It's official: Afghanistan will hold presidential elections on 5 April 2014. Afghan President Hamid Karzai has insisted the vote will proceed, despite legitimate fears that the impending US troops withdrawal and related security concerns could delay the election. Karzai, serving his second five year term, is prohibited from running again.
The hurdles to a fair, clean election in Afghanistan are huge. During the last election in 2009, the vote was delayed, and then took place under conditions widely seen as corrupt, with large scale voting fraud and violence. Karzai won't be on the ballot this time, but the corruption regularly connected to his government could well taint the 2014 vote.

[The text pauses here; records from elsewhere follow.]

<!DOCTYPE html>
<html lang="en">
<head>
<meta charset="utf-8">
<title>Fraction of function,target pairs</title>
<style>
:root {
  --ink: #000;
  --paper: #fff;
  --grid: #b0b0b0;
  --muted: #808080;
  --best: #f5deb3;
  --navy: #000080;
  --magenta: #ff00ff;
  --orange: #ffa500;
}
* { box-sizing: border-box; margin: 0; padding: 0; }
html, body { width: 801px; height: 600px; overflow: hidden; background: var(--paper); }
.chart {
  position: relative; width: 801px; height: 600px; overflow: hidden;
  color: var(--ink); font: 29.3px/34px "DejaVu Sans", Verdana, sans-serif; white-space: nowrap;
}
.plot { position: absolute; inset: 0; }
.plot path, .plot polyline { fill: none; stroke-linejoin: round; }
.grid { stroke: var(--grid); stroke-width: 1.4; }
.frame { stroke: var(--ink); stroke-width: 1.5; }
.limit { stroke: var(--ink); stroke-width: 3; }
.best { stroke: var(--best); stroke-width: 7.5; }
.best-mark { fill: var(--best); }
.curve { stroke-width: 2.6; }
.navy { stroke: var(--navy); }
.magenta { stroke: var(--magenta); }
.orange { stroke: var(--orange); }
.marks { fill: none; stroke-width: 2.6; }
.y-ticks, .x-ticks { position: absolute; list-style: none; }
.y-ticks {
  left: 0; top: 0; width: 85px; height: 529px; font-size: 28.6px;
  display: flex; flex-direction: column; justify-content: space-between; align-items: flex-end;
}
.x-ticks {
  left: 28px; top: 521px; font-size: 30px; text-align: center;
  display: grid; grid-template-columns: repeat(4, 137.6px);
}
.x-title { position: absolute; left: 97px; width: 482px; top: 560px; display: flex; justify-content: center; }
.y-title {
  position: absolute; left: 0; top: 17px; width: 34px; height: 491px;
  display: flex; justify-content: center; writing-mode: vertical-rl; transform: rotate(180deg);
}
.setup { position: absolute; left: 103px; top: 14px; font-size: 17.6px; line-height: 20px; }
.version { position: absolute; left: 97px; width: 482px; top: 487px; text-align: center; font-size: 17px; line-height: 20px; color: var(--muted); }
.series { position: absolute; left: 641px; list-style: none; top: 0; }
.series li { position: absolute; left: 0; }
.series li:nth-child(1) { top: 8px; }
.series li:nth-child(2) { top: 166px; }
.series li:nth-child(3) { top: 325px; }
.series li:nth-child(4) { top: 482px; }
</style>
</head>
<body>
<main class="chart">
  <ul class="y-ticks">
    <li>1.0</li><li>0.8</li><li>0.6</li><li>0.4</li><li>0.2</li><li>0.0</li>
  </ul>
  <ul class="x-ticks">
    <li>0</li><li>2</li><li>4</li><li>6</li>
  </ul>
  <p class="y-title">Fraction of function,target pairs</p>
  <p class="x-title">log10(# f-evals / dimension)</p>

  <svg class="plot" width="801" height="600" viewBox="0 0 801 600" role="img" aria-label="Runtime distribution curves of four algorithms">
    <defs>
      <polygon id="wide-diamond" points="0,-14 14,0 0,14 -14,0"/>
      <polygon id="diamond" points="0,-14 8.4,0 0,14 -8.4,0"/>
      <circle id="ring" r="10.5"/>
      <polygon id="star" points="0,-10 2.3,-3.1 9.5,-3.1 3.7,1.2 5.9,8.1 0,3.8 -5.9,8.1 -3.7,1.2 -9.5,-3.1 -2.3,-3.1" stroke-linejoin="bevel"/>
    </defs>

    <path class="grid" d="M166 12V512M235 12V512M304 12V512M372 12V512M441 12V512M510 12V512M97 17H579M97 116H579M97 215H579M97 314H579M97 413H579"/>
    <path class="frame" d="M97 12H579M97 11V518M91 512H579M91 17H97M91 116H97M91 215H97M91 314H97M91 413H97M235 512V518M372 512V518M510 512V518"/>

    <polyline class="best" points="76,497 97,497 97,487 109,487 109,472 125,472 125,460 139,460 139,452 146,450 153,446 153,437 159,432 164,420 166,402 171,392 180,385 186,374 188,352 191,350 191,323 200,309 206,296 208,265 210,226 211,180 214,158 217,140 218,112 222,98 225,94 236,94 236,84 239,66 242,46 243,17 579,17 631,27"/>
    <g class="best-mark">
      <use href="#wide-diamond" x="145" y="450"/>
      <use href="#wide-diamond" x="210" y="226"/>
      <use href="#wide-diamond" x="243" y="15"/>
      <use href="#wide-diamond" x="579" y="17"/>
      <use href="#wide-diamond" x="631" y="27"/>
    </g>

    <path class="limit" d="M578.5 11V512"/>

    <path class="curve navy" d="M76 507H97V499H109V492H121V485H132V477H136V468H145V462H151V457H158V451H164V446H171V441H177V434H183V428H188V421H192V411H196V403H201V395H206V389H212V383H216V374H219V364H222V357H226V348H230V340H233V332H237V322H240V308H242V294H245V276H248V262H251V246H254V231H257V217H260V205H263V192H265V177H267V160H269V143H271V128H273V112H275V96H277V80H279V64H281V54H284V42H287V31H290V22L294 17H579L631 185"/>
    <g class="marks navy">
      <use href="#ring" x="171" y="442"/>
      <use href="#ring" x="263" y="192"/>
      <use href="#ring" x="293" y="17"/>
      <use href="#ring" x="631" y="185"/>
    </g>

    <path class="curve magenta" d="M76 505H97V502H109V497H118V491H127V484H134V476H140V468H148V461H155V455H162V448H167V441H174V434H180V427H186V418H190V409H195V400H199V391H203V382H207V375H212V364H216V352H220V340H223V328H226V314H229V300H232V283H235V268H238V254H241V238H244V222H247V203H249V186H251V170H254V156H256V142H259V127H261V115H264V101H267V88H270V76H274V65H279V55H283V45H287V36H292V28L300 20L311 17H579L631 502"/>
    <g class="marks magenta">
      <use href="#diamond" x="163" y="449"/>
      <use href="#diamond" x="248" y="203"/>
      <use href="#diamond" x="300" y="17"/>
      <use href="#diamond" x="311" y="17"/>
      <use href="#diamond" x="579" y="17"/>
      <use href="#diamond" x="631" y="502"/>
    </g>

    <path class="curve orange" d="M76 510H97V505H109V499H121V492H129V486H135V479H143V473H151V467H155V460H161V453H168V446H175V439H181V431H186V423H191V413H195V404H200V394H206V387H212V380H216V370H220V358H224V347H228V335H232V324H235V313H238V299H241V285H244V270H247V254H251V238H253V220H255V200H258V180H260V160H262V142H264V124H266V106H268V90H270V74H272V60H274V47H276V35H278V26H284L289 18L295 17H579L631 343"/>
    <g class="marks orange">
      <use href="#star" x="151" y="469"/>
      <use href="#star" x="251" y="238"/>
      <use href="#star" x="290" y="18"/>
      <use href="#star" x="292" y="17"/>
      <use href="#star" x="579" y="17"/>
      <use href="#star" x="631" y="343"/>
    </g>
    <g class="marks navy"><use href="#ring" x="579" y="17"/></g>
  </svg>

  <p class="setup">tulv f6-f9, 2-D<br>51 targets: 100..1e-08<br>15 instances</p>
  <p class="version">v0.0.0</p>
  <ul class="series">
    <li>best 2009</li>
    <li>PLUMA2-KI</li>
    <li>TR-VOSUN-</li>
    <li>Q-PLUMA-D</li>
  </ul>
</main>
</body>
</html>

In addition, violence – both from resurgent Taliban forces and from so-called "green on blue" attacks (attacks on coalition troops by Afghan security forces) – is on the rise. With Nato forces slated to withdraw from Afghanistan by the end of 2014 – maybe even earlier – a likely security vacuum could further complicate the election.
Dangers aside, the very presence of democratic elections in Afghanistan is a positive sign. And though the next president will inherit many troubles, he will also inherit some key areas of progress.
A big "fight" Tuesday night offered an important reminder of what's at stake here. Millions of Afghans, swelling with pride, watched Afghan boxer Hamid Rahimi win a world title at the country's first professional boxing match, held in Kabul. The match, which would have been banned under Taliban rule, was held under tight security and broadcast across the country to widespread enthusiasm. This Afghan government and the next must rise to the hopes of its people and give them the security and stability they so crave.
Read more: Foreign Policy takes a look at some of the efforts under way to lay the foundation for clean elections and political stability in Afghanistan.
Sources: Reuters, New York Times, Diplomat, Military, Economist, BBC, Foreign Policy